-- Work request --
Below are records; say how many of their lines include the word "visible", giving nothing but the number.

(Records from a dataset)
'''

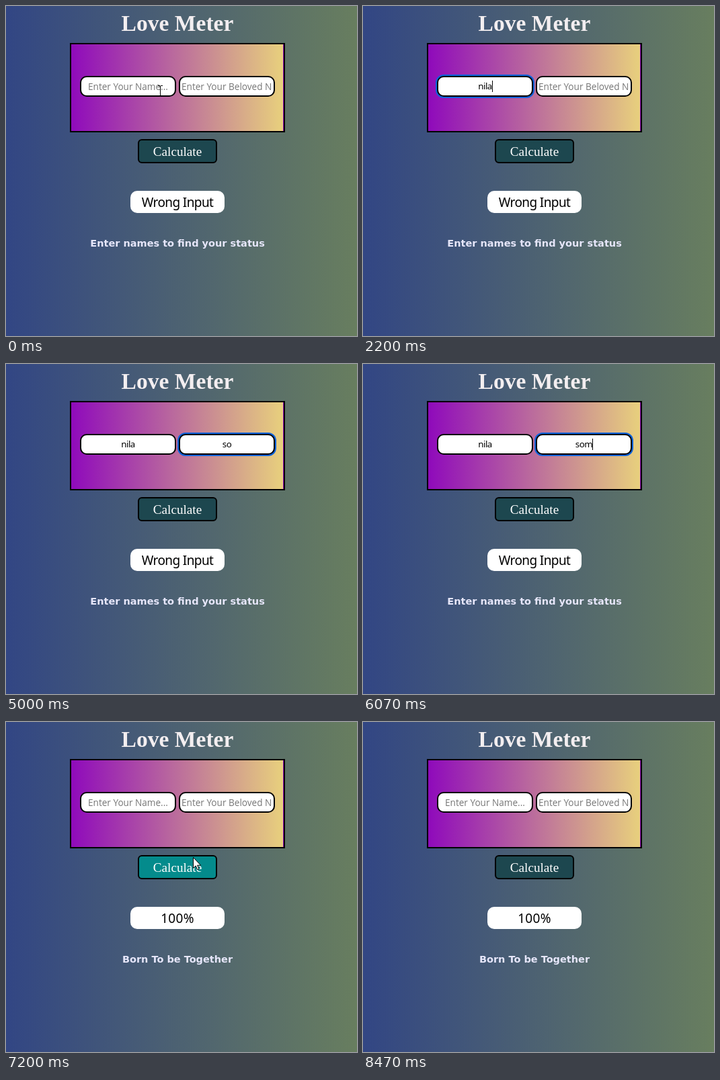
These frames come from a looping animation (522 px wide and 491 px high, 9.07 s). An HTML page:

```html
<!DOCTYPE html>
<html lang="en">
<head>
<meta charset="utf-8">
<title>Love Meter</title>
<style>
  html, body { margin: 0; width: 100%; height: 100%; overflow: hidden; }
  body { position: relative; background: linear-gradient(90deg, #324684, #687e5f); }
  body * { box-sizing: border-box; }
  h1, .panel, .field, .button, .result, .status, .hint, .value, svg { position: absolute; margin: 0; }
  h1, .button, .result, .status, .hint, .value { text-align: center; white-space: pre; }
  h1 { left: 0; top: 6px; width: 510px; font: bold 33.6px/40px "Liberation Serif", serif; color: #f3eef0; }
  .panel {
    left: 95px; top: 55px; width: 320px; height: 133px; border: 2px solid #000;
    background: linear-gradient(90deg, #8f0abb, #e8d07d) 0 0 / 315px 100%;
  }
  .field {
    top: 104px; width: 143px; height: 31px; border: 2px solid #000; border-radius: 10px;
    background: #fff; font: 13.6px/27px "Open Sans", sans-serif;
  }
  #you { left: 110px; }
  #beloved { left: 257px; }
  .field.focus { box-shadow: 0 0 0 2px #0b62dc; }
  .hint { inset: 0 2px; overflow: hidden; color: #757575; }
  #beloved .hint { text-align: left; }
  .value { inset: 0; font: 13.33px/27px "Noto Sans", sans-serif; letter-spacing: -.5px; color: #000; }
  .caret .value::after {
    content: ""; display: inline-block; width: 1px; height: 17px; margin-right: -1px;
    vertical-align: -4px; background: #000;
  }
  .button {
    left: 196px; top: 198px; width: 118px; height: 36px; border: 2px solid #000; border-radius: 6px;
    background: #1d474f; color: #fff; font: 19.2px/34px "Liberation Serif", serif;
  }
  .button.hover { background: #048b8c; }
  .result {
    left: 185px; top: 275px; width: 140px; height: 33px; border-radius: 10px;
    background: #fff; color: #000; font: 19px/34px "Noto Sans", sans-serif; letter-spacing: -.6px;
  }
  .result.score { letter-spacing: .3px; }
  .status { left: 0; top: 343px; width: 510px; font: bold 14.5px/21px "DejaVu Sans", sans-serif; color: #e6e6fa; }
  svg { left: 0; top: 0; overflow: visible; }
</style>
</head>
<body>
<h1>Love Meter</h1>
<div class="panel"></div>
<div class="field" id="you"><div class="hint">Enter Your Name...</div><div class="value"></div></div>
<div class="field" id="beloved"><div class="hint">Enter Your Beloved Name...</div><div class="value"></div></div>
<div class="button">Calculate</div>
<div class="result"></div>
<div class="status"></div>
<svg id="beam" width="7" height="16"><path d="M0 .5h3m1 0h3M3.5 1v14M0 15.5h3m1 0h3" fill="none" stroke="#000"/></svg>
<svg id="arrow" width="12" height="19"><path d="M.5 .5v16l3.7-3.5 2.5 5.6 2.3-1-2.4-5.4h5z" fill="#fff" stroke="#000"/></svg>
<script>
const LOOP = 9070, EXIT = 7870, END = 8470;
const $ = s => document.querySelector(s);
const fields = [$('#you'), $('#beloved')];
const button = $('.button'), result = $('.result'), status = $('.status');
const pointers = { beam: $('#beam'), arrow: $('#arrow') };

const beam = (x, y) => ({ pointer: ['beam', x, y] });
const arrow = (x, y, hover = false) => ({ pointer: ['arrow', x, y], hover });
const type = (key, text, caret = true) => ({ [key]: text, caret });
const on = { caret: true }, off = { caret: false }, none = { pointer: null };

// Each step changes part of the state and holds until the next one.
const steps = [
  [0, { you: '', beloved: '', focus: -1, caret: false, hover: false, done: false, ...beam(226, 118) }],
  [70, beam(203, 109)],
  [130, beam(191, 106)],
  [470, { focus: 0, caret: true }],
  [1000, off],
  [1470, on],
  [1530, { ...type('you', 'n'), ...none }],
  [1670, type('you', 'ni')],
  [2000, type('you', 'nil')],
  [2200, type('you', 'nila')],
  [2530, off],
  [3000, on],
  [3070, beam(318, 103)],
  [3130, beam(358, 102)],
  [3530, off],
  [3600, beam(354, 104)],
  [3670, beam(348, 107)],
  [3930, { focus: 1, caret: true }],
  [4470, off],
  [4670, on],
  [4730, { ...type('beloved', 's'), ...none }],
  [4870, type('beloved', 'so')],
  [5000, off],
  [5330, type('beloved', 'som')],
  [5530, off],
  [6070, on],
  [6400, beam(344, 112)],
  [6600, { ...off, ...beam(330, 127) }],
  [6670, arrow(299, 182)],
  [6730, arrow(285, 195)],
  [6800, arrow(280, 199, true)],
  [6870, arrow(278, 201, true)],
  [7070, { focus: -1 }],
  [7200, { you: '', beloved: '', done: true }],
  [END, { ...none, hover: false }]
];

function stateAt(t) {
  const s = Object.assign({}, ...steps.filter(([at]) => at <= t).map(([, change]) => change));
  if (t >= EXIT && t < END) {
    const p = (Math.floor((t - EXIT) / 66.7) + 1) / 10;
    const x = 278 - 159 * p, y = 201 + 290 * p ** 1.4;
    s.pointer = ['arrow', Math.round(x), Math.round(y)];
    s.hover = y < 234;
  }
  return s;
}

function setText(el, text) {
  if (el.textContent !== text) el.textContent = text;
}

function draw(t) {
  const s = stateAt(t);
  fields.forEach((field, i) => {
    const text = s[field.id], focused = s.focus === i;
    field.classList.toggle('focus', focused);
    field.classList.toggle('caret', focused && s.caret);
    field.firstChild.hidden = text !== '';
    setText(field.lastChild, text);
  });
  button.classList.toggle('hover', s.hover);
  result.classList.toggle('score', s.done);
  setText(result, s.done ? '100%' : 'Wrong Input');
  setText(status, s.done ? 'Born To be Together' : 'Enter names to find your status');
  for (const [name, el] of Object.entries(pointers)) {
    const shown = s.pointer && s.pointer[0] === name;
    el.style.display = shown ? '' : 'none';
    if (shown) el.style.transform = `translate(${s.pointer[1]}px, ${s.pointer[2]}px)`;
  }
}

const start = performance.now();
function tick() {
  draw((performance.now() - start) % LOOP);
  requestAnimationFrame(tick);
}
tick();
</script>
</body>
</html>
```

'''
'''

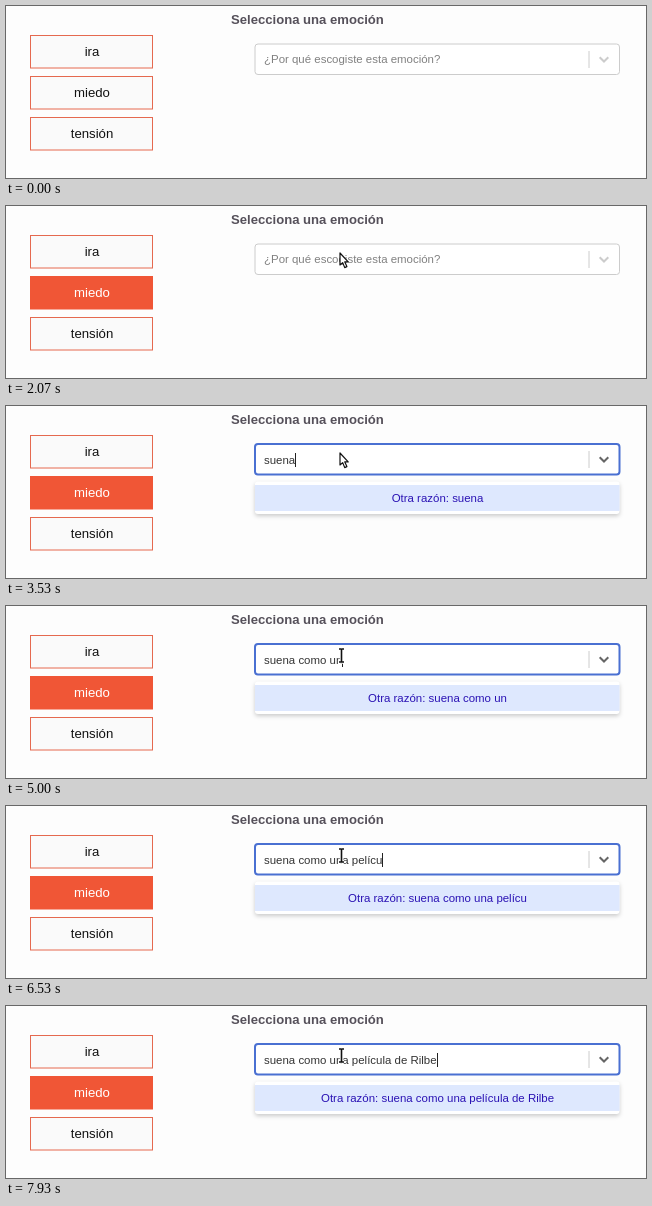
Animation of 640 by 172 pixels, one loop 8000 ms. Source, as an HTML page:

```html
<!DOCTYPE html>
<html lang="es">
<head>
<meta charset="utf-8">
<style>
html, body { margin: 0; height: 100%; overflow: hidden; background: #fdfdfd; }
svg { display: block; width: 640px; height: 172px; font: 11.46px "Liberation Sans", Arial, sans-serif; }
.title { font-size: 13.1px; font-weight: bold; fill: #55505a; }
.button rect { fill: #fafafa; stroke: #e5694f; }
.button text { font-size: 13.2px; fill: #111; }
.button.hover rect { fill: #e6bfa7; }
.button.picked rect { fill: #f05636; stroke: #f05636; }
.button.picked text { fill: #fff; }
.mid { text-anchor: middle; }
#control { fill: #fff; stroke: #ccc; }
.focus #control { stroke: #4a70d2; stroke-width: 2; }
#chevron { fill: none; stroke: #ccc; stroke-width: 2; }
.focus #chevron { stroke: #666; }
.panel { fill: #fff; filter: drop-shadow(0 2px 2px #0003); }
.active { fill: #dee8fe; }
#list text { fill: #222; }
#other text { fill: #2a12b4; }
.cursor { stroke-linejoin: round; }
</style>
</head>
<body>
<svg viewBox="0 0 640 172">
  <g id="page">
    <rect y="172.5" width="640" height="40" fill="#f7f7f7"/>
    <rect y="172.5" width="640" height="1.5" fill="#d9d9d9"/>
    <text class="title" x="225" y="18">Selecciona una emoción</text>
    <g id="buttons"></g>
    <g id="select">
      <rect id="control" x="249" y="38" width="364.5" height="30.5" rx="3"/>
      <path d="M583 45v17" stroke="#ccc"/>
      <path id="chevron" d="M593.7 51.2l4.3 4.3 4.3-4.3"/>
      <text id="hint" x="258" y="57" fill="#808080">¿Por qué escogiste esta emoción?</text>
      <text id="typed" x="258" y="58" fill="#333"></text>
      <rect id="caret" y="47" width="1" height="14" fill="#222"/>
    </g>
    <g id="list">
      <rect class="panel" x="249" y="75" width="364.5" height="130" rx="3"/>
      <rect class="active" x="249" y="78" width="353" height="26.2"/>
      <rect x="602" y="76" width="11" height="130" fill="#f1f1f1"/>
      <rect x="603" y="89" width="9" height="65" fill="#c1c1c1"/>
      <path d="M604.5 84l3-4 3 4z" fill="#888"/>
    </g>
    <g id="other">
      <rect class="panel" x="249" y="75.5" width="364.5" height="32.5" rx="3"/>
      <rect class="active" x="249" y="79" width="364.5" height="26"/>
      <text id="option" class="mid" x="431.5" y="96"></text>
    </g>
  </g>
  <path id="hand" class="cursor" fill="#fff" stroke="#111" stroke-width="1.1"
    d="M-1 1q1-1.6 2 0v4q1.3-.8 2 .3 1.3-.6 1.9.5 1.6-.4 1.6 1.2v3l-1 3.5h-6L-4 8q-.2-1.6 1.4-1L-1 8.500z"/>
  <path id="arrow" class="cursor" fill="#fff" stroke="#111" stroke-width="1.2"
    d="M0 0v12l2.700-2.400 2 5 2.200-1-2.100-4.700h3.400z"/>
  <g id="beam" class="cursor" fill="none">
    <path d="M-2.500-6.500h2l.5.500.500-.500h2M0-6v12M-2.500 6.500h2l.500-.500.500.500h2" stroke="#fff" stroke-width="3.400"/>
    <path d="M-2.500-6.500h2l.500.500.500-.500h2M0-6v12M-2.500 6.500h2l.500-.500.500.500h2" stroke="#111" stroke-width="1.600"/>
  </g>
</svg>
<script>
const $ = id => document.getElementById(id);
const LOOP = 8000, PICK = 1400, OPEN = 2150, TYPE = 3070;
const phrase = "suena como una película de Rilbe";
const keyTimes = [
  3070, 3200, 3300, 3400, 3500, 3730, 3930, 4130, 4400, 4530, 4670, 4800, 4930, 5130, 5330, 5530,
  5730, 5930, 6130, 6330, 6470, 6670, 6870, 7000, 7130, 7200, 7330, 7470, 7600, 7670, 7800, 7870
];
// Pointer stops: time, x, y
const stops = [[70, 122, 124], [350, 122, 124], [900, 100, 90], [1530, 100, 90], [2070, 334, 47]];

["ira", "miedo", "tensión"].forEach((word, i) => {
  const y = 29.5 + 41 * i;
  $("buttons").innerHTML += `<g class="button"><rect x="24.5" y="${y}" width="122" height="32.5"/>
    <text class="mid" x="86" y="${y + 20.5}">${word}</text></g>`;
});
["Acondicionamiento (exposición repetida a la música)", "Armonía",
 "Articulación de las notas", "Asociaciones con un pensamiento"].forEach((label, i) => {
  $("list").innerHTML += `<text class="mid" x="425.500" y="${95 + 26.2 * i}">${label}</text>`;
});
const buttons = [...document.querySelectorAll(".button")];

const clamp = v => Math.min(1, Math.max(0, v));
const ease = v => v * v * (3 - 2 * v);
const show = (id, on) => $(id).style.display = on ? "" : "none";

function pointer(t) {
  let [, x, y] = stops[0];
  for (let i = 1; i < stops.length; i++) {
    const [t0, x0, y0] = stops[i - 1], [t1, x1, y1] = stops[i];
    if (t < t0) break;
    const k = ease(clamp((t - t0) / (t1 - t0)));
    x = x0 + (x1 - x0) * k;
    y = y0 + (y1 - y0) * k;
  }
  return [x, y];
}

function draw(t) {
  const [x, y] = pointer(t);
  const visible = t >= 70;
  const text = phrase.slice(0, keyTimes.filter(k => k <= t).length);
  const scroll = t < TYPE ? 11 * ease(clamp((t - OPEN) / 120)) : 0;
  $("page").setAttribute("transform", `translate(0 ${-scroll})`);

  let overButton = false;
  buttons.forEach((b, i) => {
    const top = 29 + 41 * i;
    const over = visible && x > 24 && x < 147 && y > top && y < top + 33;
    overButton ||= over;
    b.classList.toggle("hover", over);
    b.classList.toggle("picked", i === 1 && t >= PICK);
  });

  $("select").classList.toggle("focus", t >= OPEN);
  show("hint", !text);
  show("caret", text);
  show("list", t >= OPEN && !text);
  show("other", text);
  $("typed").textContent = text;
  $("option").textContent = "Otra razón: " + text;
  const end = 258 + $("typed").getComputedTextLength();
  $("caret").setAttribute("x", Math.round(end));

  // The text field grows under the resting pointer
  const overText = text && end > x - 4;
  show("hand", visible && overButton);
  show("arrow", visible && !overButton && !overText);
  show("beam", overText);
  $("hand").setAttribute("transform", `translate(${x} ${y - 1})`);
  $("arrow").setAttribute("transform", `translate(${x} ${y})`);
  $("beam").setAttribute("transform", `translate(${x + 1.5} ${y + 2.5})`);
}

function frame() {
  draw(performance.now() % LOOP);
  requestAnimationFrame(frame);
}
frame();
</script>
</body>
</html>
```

'''

-- Exercise response --
5